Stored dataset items

┄┄┄┄┄┄

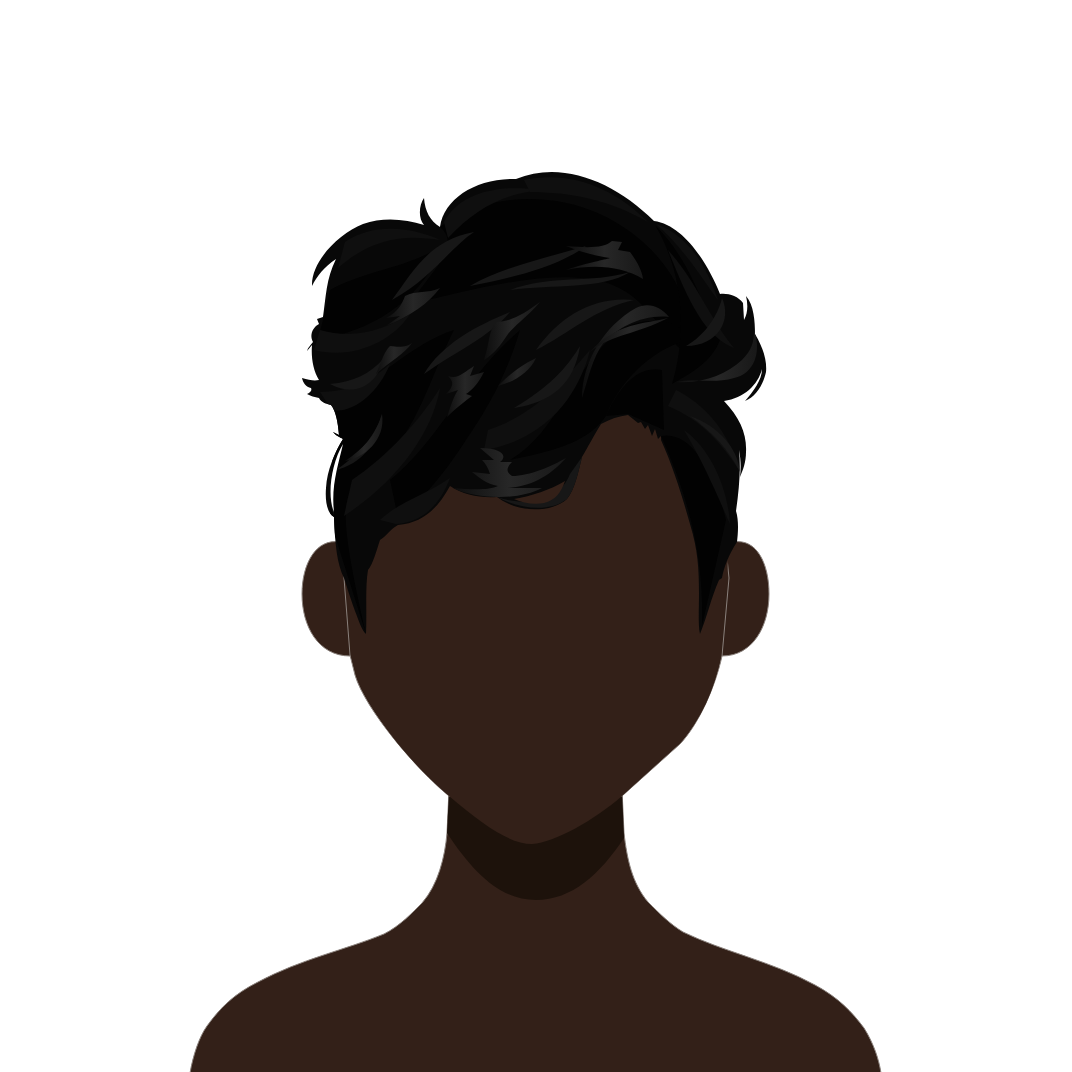
<!DOCTYPE html>
<html lang="en">
<head>
<meta charset="utf-8">
<title>Faceless portrait with short wavy hair</title>
<style>
:root {
  --paper: #ffffff;
  --skin: #332018;
  --skin-edge: #8a817c;
  --shade: #1d120b;
  --hair: #080808;
  --hair-deep: #020202;
  --hair-soft: #0f0f0f;
  --hair-mid: #171717;
  --hair-shine: #242424;
}
html, body { margin: 0; background: var(--paper); }
body { width: 1072px; height: 1072px; overflow: hidden; }
svg { display: block; }
.skin { fill: var(--skin); stroke: var(--skin-edge); stroke-width: 1; }
.face { fill: var(--skin); }
.shade { fill: var(--shade); }
.hair { fill: var(--hair); }
.deep { fill: var(--hair-deep); }
.soft { fill: var(--hair-soft); }
.mid { fill: var(--hair-mid); }
.shine { fill: url(#shine); }
</style>
</head>
<body>
<svg width="1072" height="1072" viewBox="0 0 1072 1072" role="img" aria-label="Faceless portrait with short wavy black hair">
  <defs>
    <linearGradient id="shine" x1="0" y1="0" x2="1" y2="0">
      <stop offset="0" stop-color="#0d0d0d"/>
      <stop offset=".5" stop-color="#272727"/>
      <stop offset="1" stop-color="#181818"/>
    </linearGradient>
    <path id="hair-outline" d="M312 286C311 262 338 234 363 224C383 217 405 219 424 225C418 218 419 205 424 198C425 211 430 221 440 227C444 198 477 178 516 179C561 160 614 181 654 221C684 225 708 264 720 294C728 293 738 296 743 303L744 320C748 313 748 304 746 296C754 305 755 322 755 334C764 349 767 362 766 372C763 386 755 397 745 401C753 392 762 380 762 369C758 385 744 398 724 401C740 418 747 434 746 452C746 462 743 470 740 477C741 469 741 460 739 450C741 468 739 490 736 511C739 521 738 533 737 542C728 556 724 567 722 578L719 580C711 598 707 617 700 634C698 625 699 610 699 594C699 569 698 550 690 524C682 496 674 469 661 440L661 436L658 439L655 429L652 436L648 425L645 429L641 422L638 423L628 415C619 416 610 419 601 424C593 437 588 447 582 457C578 473 575 489 567 499C555 510 533 512 514 506C506 503 501 500 497 497C480 498 463 495 450 486C438 508 423 523 398 525C390 529 387 536 380 540C376 552 373 564 368 570C365 587 367 611 366 634C362 631 359 621 355 611C349 594 346 584 344 578C337 564 335 544 334 517C327 513 325 501 326 488C327 470 335 452 343 439C340 437 336 436 333 432L339 435C338 423 336 411 331 405C326 404 321 402 319 398C315 397 310 396 307 394C311 392 312 390 311 388C306 387 303 383 302 378C309 380 314 381 319 380C313 370 311 357 312 345L307 351C308 347 311 345 313 342C309 335 313 327 319 324L317 319L323 317C326 297 326 279 336 259C324 267 317 276 312 286Z"/>
    <clipPath id="hair-clip"><use href="#hair-outline"/></clipPath>
  </defs>

  <rect width="1072" height="1072" fill="var(--paper)"/>

  <g id="body">
    <path class="skin" d="M190 1073C193 1056 199 1037 207 1026C220 1008 234 994 258 982C301 959 345 950 384 934C400 926 413 912 422 903C438 885 445 857 447 833L449 790H622L624 833C627 859 632 883 648 902C660 914 670 924 683 932C724 952 771 961 815 985C839 998 852 1012 864 1028C874 1044 879 1060 881 1073Z"/>
    <path class="shade" d="M449 792L447 833C474 874 501 900 536 900C572 900 600 874 624 838L622 792Z"/>
  </g>

  <g id="head">
    <path class="skin" d="M340 542C316 538 302 564 302 594C302 626 318 656 350 656L375 600Z"/>
    <path class="skin" d="M733 542C757 538 769 564 769 594C769 626 753 656 722 656L695 600Z"/>
    <path class="skin" d="M449 796C416 769 365 709 355 675L350 655L344 578L360 440H715L729 578L722 656C715 688 698 725 680 744L622 796Z"/>
    <path class="face" d="M346 570L351 655C359 699 401 755 449 796C483 825 510 844 532 844C555 842 593 821 622 796L680 743C701 720 715 689 721 656L728 560L700 400H365Z"/>
  </g>

  <g id="hair">
    <use href="#hair-outline" class="hair"/>
    <g id="strands" clip-path="url(#hair-clip)">
      <g class="deep">
        <path d="M440 227C480 195 548 190 600 214C655 240 690 285 700 360C665 350 655 300 610 284C556 266 482 288 410 304C432 270 462 246 440 227Z"/>
        <path d="M330 290C365 270 410 268 444 244C422 300 374 330 318 340Z"/>
        <path d="M334 400C382 380 410 344 454 330C424 390 418 438 360 482C342 494 338 512 366 634L330 520Z"/>
        <path d="M390 480C440 440 462 380 520 330C505 380 486 410 466 440C448 468 424 500 398 518Z"/>
        <path d="M510 460C560 430 570 370 620 330C648 314 682 320 690 340C658 346 622 376 606 416C590 440 560 450 510 460Z"/>
        <path d="M655 225C690 260 700 300 720 340C712 362 690 374 672 384C688 330 682 270 655 225Z"/>
        <path d="M661 436C690 430 714 470 726 520L702 626C704 560 690 500 661 436Z"/>
        <path d="M606 416C622 380 642 366 662 370L664 430L628 414Z"/>
      </g>
      <g class="soft">
        <path d="M345 242C378 220 418 230 440 240C404 234 372 238 338 268Z"/>
        <path d="M444 222C460 192 500 184 540 190C504 194 476 208 448 238Z"/>
        <path d="M524 180C570 170 614 188 648 222C610 200 570 192 530 192Z"/>
        <path d="M656 224C690 236 708 270 718 300C704 282 686 250 656 224Z"/>
        <path d="M320 330C354 340 384 330 410 314C392 342 352 360 314 350Z"/>
        <path d="M320 392C354 392 374 378 390 364C378 394 352 414 332 410Z"/>
        <path d="M352 480C388 456 420 420 440 388C432 434 396 482 344 516Z"/>
        <path d="M488 430C536 414 562 382 590 350C578 398 544 440 484 450Z"/>
        <path d="M676 390C704 404 728 430 739 470C722 444 702 420 668 406Z"/>
        <path d="M684 430C712 450 728 490 730 524C716 492 702 460 684 430Z"/>
        <path d="M668 250C698 284 708 316 734 348C704 336 688 300 668 250Z"/>
        <path d="M380 520C402 500 424 496 450 478C440 504 424 522 396 524Z"/>
      </g>
      <g class="mid">
        <path d="M392 300C414 270 430 240 474 232C450 248 432 278 392 300Z"/>
        <path d="M510 290C552 274 590 284 630 272C602 290 552 284 510 290Z"/>
        <path d="M470 286C500 268 546 258 586 246C556 268 510 278 470 286Z"/>
        <path d="M536 350C560 316 594 296 634 300C596 308 568 334 536 350Z"/>
        <path d="M424 374C442 344 476 326 510 312C488 338 458 350 424 374Z"/>
        <path d="M514 408C540 392 562 376 580 346C574 384 552 402 514 408Z"/>
        <path d="M336 470C354 458 374 440 382 414C378 446 360 464 336 470Z"/>
        <path d="M334 516C326 492 332 466 343 446C334 474 331 494 334 516Z"/>
        <path d="M686 346C704 336 718 316 722 298C732 320 718 346 686 346Z"/>
        <path d="M690 416C718 426 738 448 740 472C728 448 712 432 690 416Z"/>
        <path d="M330 384C354 382 370 374 384 358C378 384 356 398 330 384Z"/>
        <path d="M497 497C530 508 560 500 570 474L582 457C578 478 574 490 567 499C550 512 522 510 497 497Z"/>
      </g>
      <g class="shine">
        <path d="M566 246C590 248 604 248 612 241L622 242L618 250L630 252C636 260 642 270 643 279C622 266 594 264 566 270C590 262 604 260 610 258C596 256 580 252 566 246Z"/>
        <path d="M386 318C398 312 402 304 405 296C416 290 428 294 440 288C428 304 410 316 386 326L400 316Z"/>
        <path d="M484 360C490 342 488 332 496 322C510 322 524 314 540 302C526 318 514 326 508 334C500 346 494 354 484 360Z"/>
        <path d="M376 374C382 360 384 352 390 346C402 348 408 346 412 343C404 354 392 360 376 374Z"/>
        <path d="M448 376C458 380 464 372 474 366L470 376L484 372C478 384 472 390 466 394L472 396C464 402 456 408 447 417C452 402 454 396 458 390L446 394C454 386 454 382 448 376Z"/>
        <path d="M498 386C510 374 520 366 536 358C530 372 514 382 498 386Z"/>
        <path d="M582 398C582 362 604 326 636 308C648 302 660 306 669 317C642 314 618 328 604 342C592 358 588 380 582 398Z"/>
        <path d="M590 352C616 322 646 324 668 318C638 334 612 334 590 352Z"/>
        <path d="M345 461C362 450 376 436 382 414C386 440 364 458 345 461Z"/>
        <path d="M676 382C704 384 726 374 742 360C752 350 754 342 754 330C762 352 754 374 734 378C714 384 694 378 676 382Z"/>
        <path d="M480 448C502 448 508 456 500 462L512 462C506 468 506 472 512 476C530 476 552 466 566 458C548 478 530 486 508 488L542 488C520 500 480 500 452 488C474 490 490 490 498 486C486 484 480 478 472 472L490 474C488 468 486 464 482 460L494 460Z"/>
      </g>
    </g>
    <path id="forehead-gap" class="face" d="M514 499C532 496 550 490 565 481C561 493 555 500 544 503C534 505 523 503 514 499Z"/>
    <path id="temple-gap" fill="var(--paper)" d="M334 512C327 496 331 464 343 444C338 466 331 486 334 512Z"/>
  </g>
</svg>
</body>
</html>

┄┄┄┄┄┄

§ WORK REQUEST
Look above for the line holding "350C560 316 594" and the line holding "382C704 384 726", then output exactly those two lines and every line between them, nothing more.

§ RESPONSE BELOW
        <path d="M536 350C560 316 594 296 634 300C596 308 568 334 536 350Z"/>
        <path d="M424 374C442 344 476 326 510 312C488 338 458 350 424 374Z"/>
        <path d="M514 408C540 392 562 376 580 346C574 384 552 402 514 408Z"/>
        <path d="M336 470C354 458 374 440 382 414C378 446 360 464 336 470Z"/>
        <path d="M334 516C326 492 332 466 343 446C334 474 331 494 334 516Z"/>
        <path d="M686 346C704 336 718 316 722 298C732 320 718 346 686 346Z"/>
        <path d="M690 416C718 426 738 448 740 472C728 448 712 432 690 416Z"/>
        <path d="M330 384C354 382 370 374 384 358C378 384 356 398 330 384Z"/>
        <path d="M497 497C530 508 560 500 570 474L582 457C578 478 574 490 567 499C550 512 522 510 497 497Z"/>
      </g>
      <g class="shine">
        <path d="M566 246C590 248 604 248 612 241L622 242L618 250L630 252C636 260 642 270 643 279C622 266 594 264 566 270C590 262 604 260 610 258C596 256 580 252 566 246Z"/>
        <path d="M386 318C398 312 402 304 405 296C416 290 428 294 440 288C428 304 410 316 386 326L400 316Z"/>
        <path d="M484 360C490 342 488 332 496 322C510 322 524 314 540 302C526 318 514 326 508 334C500 346 494 354 484 360Z"/>
        <path d="M376 374C382 360 384 352 390 346C402 348 408 346 412 343C404 354 392 360 376 374Z"/>
        <path d="M448 376C458 380 464 372 474 366L470 376L484 372C478 384 472 390 466 394L472 396C464 402 456 408 447 417C452 402 454 396 458 390L446 394C454 386 454 382 448 376Z"/>
        <path d="M498 386C510 374 520 366 536 358C530 372 514 382 498 386Z"/>
        <path d="M582 398C582 362 604 326 636 308C648 302 660 306 669 317C642 314 618 328 604 342C592 358 588 380 582 398Z"/>
        <path d="M590 352C616 322 646 324 668 318C638 334 612 334 590 352Z"/>
        <path d="M345 461C362 450 376 436 382 414C386 440 364 458 345 461Z"/>
        <path d="M676 382C704 384 726 374 742 360C752 350 754 342 754 330C762 352 754 374 734 378C714 384 694 378 676 382Z"/>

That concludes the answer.